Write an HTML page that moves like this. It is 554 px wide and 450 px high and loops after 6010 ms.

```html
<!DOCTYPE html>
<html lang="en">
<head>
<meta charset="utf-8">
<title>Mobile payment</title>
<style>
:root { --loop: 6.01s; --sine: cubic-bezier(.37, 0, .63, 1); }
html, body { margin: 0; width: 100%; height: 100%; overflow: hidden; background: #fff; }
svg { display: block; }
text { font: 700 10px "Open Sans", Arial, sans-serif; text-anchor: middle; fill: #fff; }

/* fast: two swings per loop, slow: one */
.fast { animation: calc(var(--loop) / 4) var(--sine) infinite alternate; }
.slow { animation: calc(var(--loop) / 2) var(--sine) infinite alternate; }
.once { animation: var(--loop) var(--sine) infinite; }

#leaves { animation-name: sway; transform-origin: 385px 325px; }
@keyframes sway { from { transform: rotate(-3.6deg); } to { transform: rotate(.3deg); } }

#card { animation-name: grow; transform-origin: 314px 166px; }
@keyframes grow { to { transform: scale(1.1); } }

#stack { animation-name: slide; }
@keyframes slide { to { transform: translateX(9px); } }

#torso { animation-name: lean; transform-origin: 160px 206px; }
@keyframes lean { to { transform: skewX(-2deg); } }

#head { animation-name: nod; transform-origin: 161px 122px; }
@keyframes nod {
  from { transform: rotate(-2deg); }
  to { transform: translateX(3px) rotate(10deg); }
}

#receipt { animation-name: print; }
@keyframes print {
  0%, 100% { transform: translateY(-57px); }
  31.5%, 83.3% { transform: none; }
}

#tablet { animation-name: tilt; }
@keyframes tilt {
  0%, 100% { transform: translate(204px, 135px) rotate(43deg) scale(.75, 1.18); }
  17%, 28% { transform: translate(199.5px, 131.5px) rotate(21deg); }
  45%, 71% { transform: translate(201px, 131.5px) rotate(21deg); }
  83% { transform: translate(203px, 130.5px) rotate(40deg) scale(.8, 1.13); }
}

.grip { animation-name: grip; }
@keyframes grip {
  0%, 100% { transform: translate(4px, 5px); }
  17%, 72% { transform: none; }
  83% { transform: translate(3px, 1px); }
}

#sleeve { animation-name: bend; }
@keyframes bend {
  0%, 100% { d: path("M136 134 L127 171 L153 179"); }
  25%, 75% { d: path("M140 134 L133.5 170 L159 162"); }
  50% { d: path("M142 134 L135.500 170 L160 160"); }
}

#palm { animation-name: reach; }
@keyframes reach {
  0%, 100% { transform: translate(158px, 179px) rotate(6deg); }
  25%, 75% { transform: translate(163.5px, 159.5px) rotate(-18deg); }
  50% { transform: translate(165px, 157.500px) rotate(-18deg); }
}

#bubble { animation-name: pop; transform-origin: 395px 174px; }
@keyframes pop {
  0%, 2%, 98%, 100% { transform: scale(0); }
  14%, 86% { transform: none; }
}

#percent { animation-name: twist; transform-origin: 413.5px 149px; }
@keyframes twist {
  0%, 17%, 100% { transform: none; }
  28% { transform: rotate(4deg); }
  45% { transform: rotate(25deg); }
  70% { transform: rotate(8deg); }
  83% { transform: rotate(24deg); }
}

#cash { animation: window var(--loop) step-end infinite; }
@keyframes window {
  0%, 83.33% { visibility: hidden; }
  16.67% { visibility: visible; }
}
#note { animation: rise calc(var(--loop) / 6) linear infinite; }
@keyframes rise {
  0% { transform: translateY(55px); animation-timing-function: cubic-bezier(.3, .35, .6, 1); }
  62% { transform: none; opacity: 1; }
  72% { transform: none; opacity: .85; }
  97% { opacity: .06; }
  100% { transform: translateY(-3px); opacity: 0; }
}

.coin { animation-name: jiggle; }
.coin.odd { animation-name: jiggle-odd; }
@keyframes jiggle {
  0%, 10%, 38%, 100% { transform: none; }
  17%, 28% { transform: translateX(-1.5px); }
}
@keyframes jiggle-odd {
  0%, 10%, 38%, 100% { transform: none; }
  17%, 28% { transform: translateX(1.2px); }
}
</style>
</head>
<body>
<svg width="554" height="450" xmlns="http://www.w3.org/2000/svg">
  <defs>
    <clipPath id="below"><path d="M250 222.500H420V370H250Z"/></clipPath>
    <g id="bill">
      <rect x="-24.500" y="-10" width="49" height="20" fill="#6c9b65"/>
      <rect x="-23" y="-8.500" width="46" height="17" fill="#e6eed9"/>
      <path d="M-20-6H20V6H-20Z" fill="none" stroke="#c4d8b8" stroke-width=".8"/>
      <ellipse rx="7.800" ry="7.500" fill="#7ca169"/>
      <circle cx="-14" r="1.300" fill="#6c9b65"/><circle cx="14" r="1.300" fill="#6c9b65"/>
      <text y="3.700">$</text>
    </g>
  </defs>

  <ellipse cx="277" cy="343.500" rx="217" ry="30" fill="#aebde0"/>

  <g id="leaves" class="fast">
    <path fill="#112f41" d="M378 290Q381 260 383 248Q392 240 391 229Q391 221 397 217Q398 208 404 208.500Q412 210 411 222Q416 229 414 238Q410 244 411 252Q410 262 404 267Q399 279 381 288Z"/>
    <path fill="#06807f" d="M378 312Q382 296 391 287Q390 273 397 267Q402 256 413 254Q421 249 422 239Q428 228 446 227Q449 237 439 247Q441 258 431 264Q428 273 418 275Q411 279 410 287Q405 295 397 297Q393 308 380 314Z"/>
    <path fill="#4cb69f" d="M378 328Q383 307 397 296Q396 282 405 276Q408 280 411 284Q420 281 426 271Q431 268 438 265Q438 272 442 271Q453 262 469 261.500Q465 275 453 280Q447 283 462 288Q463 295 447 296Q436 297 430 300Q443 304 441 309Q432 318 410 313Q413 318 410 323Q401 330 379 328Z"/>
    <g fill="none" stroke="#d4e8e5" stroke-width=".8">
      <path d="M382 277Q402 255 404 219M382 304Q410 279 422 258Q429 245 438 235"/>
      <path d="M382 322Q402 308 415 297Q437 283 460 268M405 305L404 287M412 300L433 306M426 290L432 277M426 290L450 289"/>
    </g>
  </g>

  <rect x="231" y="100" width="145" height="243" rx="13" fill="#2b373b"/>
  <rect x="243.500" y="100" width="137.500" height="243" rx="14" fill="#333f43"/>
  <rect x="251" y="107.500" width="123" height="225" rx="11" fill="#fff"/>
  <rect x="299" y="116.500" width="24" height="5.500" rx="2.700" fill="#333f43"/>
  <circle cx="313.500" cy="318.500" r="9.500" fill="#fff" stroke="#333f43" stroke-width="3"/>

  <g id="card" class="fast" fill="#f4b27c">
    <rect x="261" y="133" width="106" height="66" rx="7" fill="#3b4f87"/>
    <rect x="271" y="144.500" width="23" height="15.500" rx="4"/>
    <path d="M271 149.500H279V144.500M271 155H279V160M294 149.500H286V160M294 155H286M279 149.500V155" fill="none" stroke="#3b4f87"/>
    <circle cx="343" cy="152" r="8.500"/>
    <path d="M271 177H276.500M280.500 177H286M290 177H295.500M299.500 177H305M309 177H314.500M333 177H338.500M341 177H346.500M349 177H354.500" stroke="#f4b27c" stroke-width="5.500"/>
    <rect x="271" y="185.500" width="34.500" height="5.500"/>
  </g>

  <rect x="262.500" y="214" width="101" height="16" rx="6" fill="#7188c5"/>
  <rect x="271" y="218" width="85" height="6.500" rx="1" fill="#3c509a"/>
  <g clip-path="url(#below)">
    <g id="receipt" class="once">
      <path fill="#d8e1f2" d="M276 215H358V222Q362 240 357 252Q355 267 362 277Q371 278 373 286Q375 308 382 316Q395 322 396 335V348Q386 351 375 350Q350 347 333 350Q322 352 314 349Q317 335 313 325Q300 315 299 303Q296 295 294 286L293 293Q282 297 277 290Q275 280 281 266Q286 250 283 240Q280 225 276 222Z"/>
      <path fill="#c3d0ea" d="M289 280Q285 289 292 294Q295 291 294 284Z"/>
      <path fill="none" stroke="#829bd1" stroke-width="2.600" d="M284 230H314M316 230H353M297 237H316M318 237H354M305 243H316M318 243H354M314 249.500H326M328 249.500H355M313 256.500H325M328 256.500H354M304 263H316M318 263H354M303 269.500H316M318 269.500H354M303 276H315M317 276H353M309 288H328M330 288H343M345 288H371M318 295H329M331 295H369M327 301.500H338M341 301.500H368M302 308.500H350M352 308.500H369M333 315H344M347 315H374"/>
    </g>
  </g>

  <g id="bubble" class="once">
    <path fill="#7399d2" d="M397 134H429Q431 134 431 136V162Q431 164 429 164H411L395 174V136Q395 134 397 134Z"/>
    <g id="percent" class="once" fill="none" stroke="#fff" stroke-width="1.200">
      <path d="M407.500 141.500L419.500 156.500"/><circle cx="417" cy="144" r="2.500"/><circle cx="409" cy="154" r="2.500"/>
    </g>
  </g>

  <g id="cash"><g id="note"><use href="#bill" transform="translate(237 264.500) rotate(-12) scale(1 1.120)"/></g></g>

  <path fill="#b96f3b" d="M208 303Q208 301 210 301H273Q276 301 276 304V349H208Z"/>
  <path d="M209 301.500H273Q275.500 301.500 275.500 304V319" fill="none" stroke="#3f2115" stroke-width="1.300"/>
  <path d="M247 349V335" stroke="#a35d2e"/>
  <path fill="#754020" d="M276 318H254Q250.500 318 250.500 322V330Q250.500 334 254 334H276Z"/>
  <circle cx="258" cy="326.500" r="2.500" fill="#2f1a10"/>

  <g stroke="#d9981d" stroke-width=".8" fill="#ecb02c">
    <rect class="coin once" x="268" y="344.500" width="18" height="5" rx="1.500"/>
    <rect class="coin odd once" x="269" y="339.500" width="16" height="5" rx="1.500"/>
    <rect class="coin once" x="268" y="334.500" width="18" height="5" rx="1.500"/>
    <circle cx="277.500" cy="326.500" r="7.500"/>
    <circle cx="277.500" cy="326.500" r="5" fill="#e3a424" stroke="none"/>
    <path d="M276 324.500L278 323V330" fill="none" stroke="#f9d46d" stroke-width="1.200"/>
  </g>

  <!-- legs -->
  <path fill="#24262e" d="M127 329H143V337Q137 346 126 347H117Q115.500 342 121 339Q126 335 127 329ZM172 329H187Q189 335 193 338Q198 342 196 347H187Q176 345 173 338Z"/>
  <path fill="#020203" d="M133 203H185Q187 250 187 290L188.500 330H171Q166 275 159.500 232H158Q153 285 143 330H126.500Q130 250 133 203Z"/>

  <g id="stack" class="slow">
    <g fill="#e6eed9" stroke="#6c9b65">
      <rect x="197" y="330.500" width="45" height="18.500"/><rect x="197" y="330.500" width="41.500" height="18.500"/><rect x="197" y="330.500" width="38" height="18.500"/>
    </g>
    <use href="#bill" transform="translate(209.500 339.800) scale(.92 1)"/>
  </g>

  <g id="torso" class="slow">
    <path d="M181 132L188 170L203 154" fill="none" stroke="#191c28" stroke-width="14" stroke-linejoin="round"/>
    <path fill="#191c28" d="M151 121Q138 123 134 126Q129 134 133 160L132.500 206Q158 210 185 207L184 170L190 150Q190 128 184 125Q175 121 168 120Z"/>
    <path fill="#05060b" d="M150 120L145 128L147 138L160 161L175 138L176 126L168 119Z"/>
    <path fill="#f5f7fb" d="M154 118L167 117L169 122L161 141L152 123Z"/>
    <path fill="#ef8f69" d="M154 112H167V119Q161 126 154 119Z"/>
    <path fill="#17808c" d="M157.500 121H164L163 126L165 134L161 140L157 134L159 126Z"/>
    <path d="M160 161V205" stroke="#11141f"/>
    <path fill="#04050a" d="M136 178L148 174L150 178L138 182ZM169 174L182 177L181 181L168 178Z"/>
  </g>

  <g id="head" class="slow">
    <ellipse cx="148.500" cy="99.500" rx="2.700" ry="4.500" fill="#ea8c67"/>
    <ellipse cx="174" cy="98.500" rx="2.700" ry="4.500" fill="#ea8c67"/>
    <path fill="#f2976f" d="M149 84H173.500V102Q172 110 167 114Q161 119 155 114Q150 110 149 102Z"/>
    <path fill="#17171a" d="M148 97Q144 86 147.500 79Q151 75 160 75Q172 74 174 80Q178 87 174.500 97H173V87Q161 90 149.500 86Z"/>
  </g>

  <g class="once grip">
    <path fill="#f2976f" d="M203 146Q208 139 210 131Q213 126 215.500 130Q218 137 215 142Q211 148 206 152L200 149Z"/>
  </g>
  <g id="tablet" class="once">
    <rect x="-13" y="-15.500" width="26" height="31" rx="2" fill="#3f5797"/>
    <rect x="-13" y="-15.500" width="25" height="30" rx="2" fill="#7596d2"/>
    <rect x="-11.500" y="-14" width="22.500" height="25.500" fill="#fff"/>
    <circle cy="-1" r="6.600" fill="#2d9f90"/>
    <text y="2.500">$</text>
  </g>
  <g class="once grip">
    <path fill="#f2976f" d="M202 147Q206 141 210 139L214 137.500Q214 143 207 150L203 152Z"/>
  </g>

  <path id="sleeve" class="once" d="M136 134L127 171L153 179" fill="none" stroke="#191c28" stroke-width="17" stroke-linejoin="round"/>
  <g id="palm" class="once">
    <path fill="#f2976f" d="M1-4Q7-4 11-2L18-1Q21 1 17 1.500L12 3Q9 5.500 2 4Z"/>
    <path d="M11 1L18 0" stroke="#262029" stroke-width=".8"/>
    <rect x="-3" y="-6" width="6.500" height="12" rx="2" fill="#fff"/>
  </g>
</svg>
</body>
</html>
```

——

#### What is expected:
Could you return the lines in the entries above that contain "alternate"?

#### Completed task:
.fast { animation: calc(var(--loop) / 4) var(--sine) infinite alternate; }
.slow { animation: calc(var(--loop) / 2) var(--sine) infinite alternate; }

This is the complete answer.